13. It is not exactly true that the QM formalism prescribes any observable to have a value. In fact, the formalism itself is entirely silent about values, apart from the statistical predictions it entails via the statistical algorithm (see Redhead 1987: 8). But a crucial assumption of orthodox interpretations is the eigenstate-eigenvalue link (see Fine 1973: 20): Observable A on a system has value ak iff the system is in state |ak>. The only if direction of this principle which leads to a minimum of value ascriptions is endorsed in van Fraassen’s original version of the modal interpretation (this direction is equivalent to the Eigenvector Rule in Redhead 1987: 73, 120) while it denies the if direction, which prevents that more than a minimum of values are ascribed to a system.
14. This is Redhead’s (1987: 135-36) construal of a proposal by Fine (1974).
15. See Fine and Teller (1978: 636), Redhead (1987: 138) and references therein.
16. What we mean here is the following. A definition of observable f(A) (or observable A + B, or observable A·B, both constructed from observables A and B) would be that it is an observable which takes a value calculated by measuring v(A) (or measuring v(A) and v(B)) and applying f to the result (or calculating v(A) + v(B), or calculating v(A) v(B)). FUNC, the Sum Rule and the Product Rule, as restricted to one measurement context, trivially repeat these definitions, and there obviously is no point in testing, e.g., whether v(A·B) really equals v(A) v(B), if the former expression is defined by the latter.
17. The proviso ‘in a sense’ comes from the fact that a colourable subset of the set of observables corresponding to all directions in R3, since it is a proper subset of the latter, is not itself continuous in the intuitive sense.
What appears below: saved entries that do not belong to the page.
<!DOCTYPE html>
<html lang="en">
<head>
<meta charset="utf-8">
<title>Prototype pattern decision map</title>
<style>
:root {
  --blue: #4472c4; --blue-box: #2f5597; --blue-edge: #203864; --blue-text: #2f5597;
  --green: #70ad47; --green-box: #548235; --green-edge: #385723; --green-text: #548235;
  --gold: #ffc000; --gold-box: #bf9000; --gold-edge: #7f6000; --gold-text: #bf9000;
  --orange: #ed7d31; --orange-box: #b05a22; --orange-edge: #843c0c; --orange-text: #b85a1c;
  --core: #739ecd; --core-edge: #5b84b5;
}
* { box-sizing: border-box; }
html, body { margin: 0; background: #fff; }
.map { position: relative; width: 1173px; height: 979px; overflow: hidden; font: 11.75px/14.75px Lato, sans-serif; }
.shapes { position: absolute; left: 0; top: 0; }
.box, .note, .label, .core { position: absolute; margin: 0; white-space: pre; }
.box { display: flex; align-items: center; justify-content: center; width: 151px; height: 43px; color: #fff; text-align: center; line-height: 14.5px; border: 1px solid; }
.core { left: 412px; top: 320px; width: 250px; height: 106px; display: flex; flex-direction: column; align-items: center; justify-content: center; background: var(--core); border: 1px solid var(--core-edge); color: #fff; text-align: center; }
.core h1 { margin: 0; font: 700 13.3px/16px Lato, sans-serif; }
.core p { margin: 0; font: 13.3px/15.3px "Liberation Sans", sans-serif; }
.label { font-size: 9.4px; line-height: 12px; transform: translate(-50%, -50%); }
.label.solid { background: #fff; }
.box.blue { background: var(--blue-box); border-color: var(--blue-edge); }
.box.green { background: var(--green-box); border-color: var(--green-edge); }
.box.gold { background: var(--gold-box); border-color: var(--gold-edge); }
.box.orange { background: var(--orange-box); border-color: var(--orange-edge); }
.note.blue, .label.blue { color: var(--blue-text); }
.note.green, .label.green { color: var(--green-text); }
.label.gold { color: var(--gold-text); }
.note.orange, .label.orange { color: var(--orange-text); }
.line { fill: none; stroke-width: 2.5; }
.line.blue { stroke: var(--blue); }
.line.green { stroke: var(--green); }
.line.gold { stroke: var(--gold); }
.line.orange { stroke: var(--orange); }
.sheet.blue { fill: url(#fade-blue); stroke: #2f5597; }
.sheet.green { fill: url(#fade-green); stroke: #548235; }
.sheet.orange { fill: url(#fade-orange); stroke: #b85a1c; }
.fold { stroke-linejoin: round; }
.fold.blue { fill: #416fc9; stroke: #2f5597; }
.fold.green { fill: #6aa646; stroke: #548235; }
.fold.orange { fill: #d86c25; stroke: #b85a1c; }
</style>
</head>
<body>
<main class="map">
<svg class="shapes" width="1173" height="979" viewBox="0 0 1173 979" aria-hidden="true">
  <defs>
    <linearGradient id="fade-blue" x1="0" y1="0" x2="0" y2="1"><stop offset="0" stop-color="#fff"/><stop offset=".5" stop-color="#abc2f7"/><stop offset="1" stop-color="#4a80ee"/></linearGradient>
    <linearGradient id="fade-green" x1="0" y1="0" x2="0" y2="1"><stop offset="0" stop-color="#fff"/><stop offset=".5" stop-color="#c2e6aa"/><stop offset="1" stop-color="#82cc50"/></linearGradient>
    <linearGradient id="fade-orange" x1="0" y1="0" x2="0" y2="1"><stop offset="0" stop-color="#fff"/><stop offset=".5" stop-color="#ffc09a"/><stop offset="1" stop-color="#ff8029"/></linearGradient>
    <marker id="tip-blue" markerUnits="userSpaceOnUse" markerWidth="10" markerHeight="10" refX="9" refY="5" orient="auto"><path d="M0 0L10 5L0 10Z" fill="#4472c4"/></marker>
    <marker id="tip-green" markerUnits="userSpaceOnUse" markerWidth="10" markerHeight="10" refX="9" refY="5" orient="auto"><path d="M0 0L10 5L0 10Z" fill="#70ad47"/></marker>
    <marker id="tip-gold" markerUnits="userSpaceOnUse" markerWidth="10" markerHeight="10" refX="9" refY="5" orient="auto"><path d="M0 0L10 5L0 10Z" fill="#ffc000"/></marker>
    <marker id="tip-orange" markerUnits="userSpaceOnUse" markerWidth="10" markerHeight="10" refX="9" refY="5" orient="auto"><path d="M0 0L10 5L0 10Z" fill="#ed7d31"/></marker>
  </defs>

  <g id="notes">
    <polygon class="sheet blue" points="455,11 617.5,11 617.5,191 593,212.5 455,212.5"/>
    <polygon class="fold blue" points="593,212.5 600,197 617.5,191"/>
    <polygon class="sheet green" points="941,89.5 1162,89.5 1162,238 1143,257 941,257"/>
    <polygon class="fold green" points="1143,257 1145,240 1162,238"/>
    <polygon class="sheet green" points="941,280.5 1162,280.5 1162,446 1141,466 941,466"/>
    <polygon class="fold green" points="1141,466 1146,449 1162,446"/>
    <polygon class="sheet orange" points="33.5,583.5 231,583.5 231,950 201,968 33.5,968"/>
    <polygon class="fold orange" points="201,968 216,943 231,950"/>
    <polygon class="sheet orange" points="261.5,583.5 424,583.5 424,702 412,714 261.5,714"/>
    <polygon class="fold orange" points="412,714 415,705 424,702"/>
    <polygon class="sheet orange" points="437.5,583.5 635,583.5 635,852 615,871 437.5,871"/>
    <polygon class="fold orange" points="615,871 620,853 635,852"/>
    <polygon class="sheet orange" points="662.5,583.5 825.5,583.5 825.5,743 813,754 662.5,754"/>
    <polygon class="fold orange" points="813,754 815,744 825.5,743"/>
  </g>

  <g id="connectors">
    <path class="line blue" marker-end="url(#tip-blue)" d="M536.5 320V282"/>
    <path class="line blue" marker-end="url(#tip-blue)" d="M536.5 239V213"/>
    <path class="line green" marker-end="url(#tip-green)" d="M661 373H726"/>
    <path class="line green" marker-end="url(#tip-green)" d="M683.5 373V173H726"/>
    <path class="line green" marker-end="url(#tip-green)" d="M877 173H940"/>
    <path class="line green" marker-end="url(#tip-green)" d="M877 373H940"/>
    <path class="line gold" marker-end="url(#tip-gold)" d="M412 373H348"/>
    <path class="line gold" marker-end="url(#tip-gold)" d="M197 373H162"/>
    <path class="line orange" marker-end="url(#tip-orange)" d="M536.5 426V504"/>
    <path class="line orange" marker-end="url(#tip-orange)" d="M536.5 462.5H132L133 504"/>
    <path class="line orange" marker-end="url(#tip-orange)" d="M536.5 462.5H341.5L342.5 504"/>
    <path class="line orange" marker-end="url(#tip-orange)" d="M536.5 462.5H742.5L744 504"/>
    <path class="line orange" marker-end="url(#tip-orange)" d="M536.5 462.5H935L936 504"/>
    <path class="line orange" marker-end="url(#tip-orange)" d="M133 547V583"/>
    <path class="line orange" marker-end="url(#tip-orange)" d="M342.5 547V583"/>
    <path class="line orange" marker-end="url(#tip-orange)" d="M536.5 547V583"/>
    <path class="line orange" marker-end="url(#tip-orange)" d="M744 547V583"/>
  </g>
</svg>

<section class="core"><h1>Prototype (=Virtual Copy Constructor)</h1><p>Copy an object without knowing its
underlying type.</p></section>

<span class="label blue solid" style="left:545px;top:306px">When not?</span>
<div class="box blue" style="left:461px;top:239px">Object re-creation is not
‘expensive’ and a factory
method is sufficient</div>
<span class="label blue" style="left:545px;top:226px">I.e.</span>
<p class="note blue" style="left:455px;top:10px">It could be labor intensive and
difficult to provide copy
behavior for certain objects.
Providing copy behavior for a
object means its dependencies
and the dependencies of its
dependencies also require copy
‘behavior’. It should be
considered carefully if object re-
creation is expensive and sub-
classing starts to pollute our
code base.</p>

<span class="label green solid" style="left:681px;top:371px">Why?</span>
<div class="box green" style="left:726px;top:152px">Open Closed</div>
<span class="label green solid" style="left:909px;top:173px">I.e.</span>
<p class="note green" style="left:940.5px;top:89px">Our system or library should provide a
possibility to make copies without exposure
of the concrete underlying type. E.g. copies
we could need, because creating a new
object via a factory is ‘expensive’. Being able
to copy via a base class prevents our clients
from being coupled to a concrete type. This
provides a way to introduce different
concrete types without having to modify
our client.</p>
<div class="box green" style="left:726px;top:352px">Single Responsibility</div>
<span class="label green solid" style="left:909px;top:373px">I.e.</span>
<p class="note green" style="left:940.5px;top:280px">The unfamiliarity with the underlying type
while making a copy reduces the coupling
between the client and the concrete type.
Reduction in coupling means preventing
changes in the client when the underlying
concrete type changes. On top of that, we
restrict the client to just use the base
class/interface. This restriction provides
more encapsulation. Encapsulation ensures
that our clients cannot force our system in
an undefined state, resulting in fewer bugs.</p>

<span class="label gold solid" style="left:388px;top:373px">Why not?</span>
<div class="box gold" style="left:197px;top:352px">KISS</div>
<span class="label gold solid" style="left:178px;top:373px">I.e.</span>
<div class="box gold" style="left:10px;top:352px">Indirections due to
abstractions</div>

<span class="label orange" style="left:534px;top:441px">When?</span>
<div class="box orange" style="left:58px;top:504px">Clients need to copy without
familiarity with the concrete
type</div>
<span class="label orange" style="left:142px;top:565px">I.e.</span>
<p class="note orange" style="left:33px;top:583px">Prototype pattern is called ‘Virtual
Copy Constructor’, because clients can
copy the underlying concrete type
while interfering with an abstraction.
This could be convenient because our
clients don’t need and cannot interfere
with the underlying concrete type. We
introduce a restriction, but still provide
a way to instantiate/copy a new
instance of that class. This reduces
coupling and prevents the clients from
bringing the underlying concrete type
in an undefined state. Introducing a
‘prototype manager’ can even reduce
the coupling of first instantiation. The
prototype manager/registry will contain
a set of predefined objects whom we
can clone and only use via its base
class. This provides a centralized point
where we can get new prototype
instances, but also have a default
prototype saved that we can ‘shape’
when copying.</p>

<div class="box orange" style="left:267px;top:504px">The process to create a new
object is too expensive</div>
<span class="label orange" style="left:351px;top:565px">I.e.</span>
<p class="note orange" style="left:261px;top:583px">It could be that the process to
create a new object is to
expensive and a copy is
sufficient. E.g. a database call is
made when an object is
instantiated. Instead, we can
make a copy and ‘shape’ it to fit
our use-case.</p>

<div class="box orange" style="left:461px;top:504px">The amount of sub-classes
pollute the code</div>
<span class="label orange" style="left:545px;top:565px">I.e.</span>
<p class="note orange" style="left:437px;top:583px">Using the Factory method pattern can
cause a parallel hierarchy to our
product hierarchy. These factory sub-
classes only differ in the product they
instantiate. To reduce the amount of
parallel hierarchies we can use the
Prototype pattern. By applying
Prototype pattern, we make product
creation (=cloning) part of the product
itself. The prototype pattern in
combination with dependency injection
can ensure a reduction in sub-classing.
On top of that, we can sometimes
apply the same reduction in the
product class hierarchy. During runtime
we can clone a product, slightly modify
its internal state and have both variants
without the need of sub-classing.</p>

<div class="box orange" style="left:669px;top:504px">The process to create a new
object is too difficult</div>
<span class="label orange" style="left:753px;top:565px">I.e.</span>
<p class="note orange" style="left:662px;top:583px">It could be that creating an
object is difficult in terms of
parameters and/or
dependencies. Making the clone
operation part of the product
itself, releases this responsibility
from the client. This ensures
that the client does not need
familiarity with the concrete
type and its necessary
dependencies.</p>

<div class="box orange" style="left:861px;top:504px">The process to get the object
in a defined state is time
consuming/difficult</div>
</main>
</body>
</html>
We can, however, define a probability function from such a colourable subset into [0, 1] which obeys the usual continuity definition of elementary calculus.